What is required>
Every line from the first one in the data below through the line holding "sans-serif; color: var(--ink);" is to be written out exactly, with the pictures omitted.

(Plain-text document sources)
^^^^
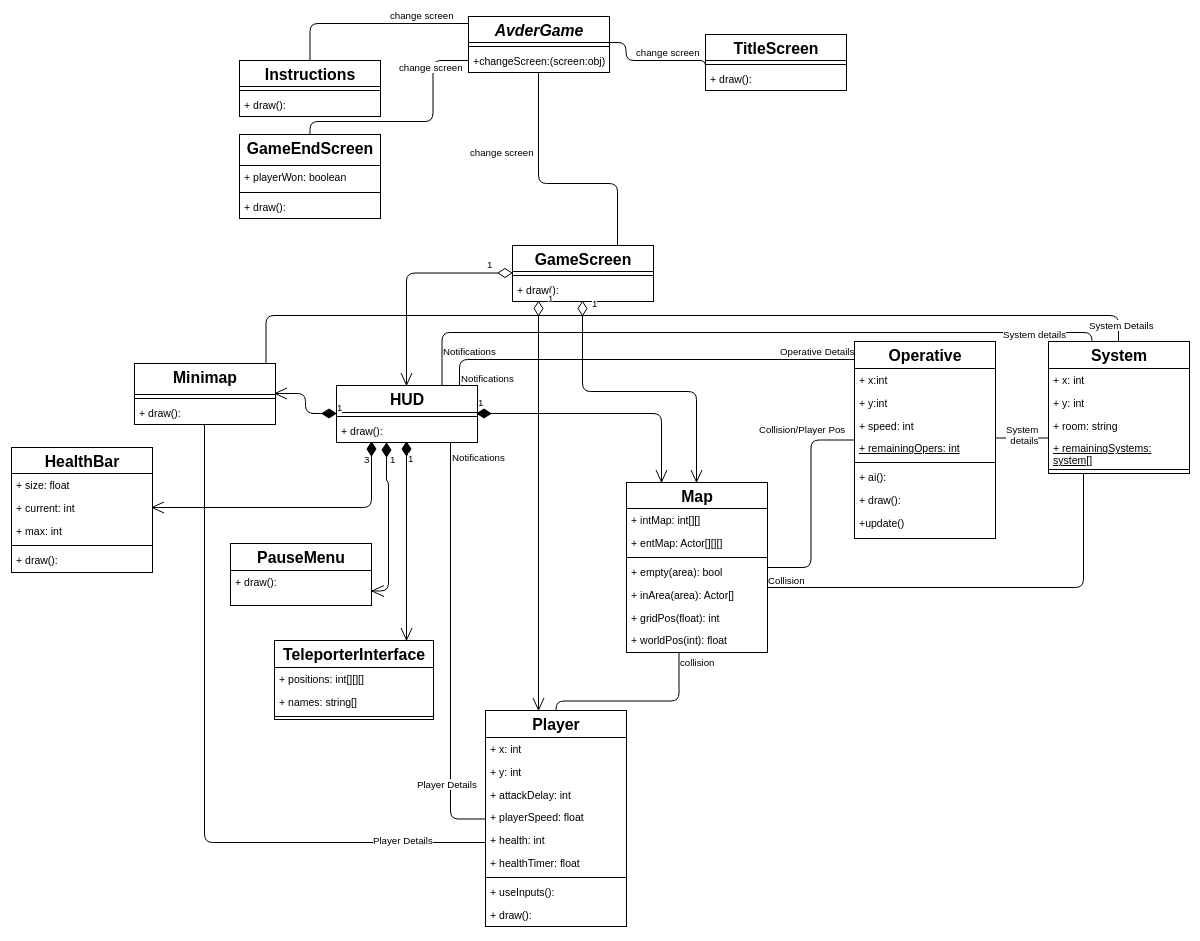
<!DOCTYPE html>
<html lang="en">
<head>
<meta charset="utf-8">
<title>Game class diagram</title>
<style>
:root { --ink: #000; --paper: #fff; }
* { box-sizing: border-box; margin: 0; padding: 0; }
html, body { width: 1200px; height: 941px; overflow: hidden; background: var(--paper); }
body { font-family: "Liberation Sans", Arial, sans-serif; color: var(--ink); }
.diagram { position: relative; width: 1200px; height: 941px; overflow: hidden; }
.connectors { position: absolute; inset: 0; }
.class {
  position: absolute; left: var(--x); top: var(--y); width: var(--w, 142px);
  display: grid; grid-template-rows: var(--rows);
  border: 1px solid var(--ink); background: var(--paper);
}
.class h2 { font-size: 15.8px; line-height: 28px; text-align: center; white-space: nowrap; min-height: 0; }
.abstract { font-style: italic; }
.class ul { list-style: none; border-top: 1px solid var(--ink); padding-left: 4px; min-height: 0; font-size: 10.5px; line-height: 22.8px; white-space: nowrap; }
.class .methods { padding-top: 3px; }
.static { text-decoration: underline; }
.wrapped { line-height: 12px; padding-top: 5px; }
.label { position: absolute; left: var(--x); top: var(--y); font-size: 9.7px; line-height: 11px; white-space: nowrap; background: var(--paper); }
.right { text-align: right; }
</style>
</head>
<body>
<main class="diagram">
<svg class="connectors" width="1200" height="941" viewBox="0 0 1200 941" fill="none" stroke="#000" stroke-width="1" aria-hidden="true">
  <defs>
    <path id="arrow" d="M-5.5 -12L0 0L5.5 -12"/>
    <path id="diamond" d="M0 0L4.5 7L0 14L-4.5 7Z"/>
  </defs>
  <g id="screen-changes">
    <path d="M468 23.5H318q-8 0-8 8V60"/>
    <path d="M468 60.5H441q-8 0-8 8V113q0 8.5-8 8.5H318q-8 0-8 8V134"/>
    <path d="M609 42.5H618q8 0 8 8v2q0 8 8 8H700q5 0 5.5 5"/>
    <path d="M538.5 72V175q0 8.5 8 8.5H609q8.5 0 8.5 8V245"/>
  </g>
  <g id="aggregations">
    <path d="M498 273H415q-8.5 0-8.5 8V385"/>
    <path d="M538.5 315V710"/>
    <path d="M582.5 315V383q0 8.5 8 8.5H688q8.5 0 8.5 8V482"/>
    <g fill="#fff">
      <use href="#diamond" transform="translate(512 273) rotate(90)"/>
      <use href="#diamond" x="538.5" y="301.5"/>
      <use href="#diamond" x="582.5" y="301.5"/>
    </g>
  </g>
  <g id="compositions">
    <path d="M322 413.5H314q-8.5 0-8.5-8v-4q0-8-8-8H275"/>
    <path d="M491 413.5H653q8.5 0 8.5 8V482"/>
    <path d="M371.5 456V499q0 8.5-8 8.5H152"/>
    <path d="M386.5 457V480q2 2 2 5V583q0 8-8 8H372"/>
    <path d="M406.5 456V640"/>
    <g fill="#000">
      <use href="#diamond" transform="translate(336 413.5) rotate(90)"/>
      <use href="#diamond" transform="translate(477 413.5) rotate(-90)"/>
      <use href="#diamond" x="371.5" y="442"/>
      <use href="#diamond" x="386.5" y="443"/>
      <use href="#diamond" x="406.5" y="442"/>
    </g>
  </g>
  <g id="arrowheads">
    <use href="#arrow" x="406.5" y="385"/>
    <use href="#arrow" x="538.5" y="710"/>
    <use href="#arrow" x="696.5" y="482"/>
    <use href="#arrow" x="661.5" y="482"/>
    <use href="#arrow" x="406.5" y="640"/>
    <use href="#arrow" transform="translate(275 393.5) rotate(90)"/>
    <use href="#arrow" transform="translate(152 507.5) rotate(90)"/>
    <use href="#arrow" transform="translate(372 591) rotate(90)"/>
  </g>
  <g id="associations">
    <path d="M266 363V323q0-7.5 8-7.5H1110q8.5 0 8.5 8V342"/>
    <path d="M442 386V341q0-8.5 8-8.5H1084q8 0 8 8V342"/>
    <path d="M459.5 386V368q0-8.5 8-8.5H855"/>
    <path d="M450.5 442V811q0 8 8 8H486"/>
    <path d="M204.5 424V834q0 8.5 8 8.5H486"/>
    <path d="M679 653V693q0 8-8 8H564q-8 0-8 8V711"/>
    <path d="M855 440H819q-8 0-8 8V559q0 8.5-8 8.5H767"/>
    <path d="M1083.5 473V579q0 8.5-8 8.5H767"/>
    <path d="M996 438H1048"/>
  </g>
</svg>

<section class="class" style="--x:468px;--y:16px;--rows:25px 4px 26px">
  <h2 class="abstract">AvderGame</h2><ul></ul>
  <ul class="methods"><li>+changeScreen:(screen:obj)</li></ul>
</section>
<section class="class" style="--x:705px;--y:34px;--rows:25px 4px 26px">
  <h2>TitleScreen</h2><ul></ul>
  <ul class="methods"><li>+ draw():</li></ul>
</section>
<section class="class" style="--x:239px;--y:60px;--rows:25px 4px 26px">
  <h2>Instructions</h2><ul></ul>
  <ul class="methods"><li>+ draw():</li></ul>
</section>
<section class="class" style="--x:239px;--y:134px;--rows:30px 27px 26px">
  <h2>GameEndScreen</h2>
  <ul><li>+ playerWon: boolean</li></ul>
  <ul class="methods"><li>+ draw():</li></ul>
</section>
<section class="class" style="--x:512px;--y:245px;--rows:25px 4px 26px">
  <h2>GameScreen</h2><ul></ul>
  <ul class="methods"><li>+ draw():</li></ul>
</section>
<section class="class" style="--x:134px;--y:363px;--rows:30px 4px 26px">
  <h2>Minimap</h2><ul></ul>
  <ul class="methods"><li>+ draw():</li></ul>
</section>
<section class="class" style="--x:336px;--y:385px;--rows:26px 4px 26px">
  <h2>HUD</h2><ul></ul>
  <ul class="methods"><li>+ draw():</li></ul>
</section>
<section class="class" style="--x:11px;--y:447px;--rows:25px 72px 27px">
  <h2>HealthBar</h2>
  <ul><li>+ size: float</li><li>+ current: int</li><li>+ max: int</li></ul>
  <ul class="methods"><li>+ draw():</li></ul>
</section>
<section class="class" style="--x:230px;--y:543px;--rows:26px 35px">
  <h2>PauseMenu</h2>
  <ul class="attributes"><li>+ draw():</li></ul>
</section>
<section class="class" style="--x:274px;--y:640px;--w:160px;--rows:26px 49px 3px">
  <h2>TeleporterInterface</h2>
  <ul><li>+ positions: int[][][]</li><li>+ names: string[]</li></ul>
  <ul></ul>
</section>
<section class="class" style="--x:626px;--y:482px;--rows:25px 49px 95px">
  <h2>Map</h2>
  <ul><li>+ intMap: int[][]</li><li>+ entMap: Actor[][][]</li></ul>
  <ul class="methods"><li>+ empty(area): bool</li><li>+ inArea(area): Actor[]</li><li>+ gridPos(float): int</li><li>+ worldPos(int): float</li></ul>
</section>
<section class="class" style="--x:485px;--y:710px;--rows:26px 140px 49px">
  <h2>Player</h2>
  <ul><li>+ x: int</li><li>+ y: int</li><li>+ attackDelay: int</li><li>+ playerSpeed: float</li><li>+ health: int</li><li>+ healthTimer: float</li></ul>
  <ul class="methods"><li>+ useInputs():</li><li>+ draw():</li></ul>
</section>
<section class="class" style="--x:854px;--y:341px;--rows:26px 94px 76px">
  <h2>Operative</h2>
  <ul><li>+ x:int</li><li>+ y:int</li><li>+ speed: int</li><li class="static">+ remainingOpers: int</li></ul>
  <ul class="methods"><li>+ ai():</li><li>+ draw():</li><li>+update()</li></ul>
</section>
<section class="class" style="--x:1048px;--y:341px;--rows:26px 101px 4px">
  <h2>System</h2>
  <ul><li>+ x: int</li><li>+ y: int</li><li>+ room: string</li><li class="static wrapped">+ remainingSystems:<br>system[]</li></ul>
  <ul></ul>
</section>

<span class="label" style="--x:390px;--y:10px">change screen</span>
<span class="label" style="--x:399px;--y:62px">change screen</span>
<span class="label" style="--x:636px;--y:47px">change screen</span>
<span class="label" style="--x:470px;--y:147px">change screen</span>
<span class="label" style="--x:487px;--y:259px">1</span>
<span class="label" style="--x:548px;--y:293px">1</span>
<span class="label" style="--x:592px;--y:298px">1</span>
<span class="label" style="--x:337px;--y:402px">1</span>
<span class="label" style="--x:478px;--y:397px">1</span>
<span class="label" style="--x:364px;--y:454px">3</span>
<span class="label" style="--x:390px;--y:454px">1</span>
<span class="label" style="--x:408px;--y:453px">1</span>
<span class="label" style="--x:443px;--y:346px">Notifications</span>
<span class="label" style="--x:461px;--y:373px">Notifications</span>
<span class="label" style="--x:452px;--y:452px">Notifications</span>
<span class="label" style="--x:1089px;--y:320px">System Details</span>
<span class="label" style="--x:1003px;--y:329px">System details</span>
<span class="label" style="--x:780px;--y:346px">Operative Details</span>
<span class="label" style="--x:759px;--y:424px">Collision/Player Pos</span>
<span class="label right" style="--x:1006px;--y:424px">System<br>details</span>
<span class="label" style="--x:768px;--y:575px">Collision</span>
<span class="label" style="--x:680px;--y:657px">collision</span>
<span class="label" style="--x:417px;--y:779px">Player Details</span>
<span class="label" style="--x:373px;--y:835px">Player Details</span>
</main>
</body>
</html>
^^^^
Answer>
<!DOCTYPE html>
<html lang="en">
<head>
<meta charset="utf-8">
<title>Game class diagram</title>
<style>
:root { --ink: #000; --paper: #fff; }
* { box-sizing: border-box; margin: 0; padding: 0; }
html, body { width: 1200px; height: 941px; overflow: hidden; background: var(--paper); }
body { font-family: "Liberation Sans", Arial, sans-serif; color: var(--ink); }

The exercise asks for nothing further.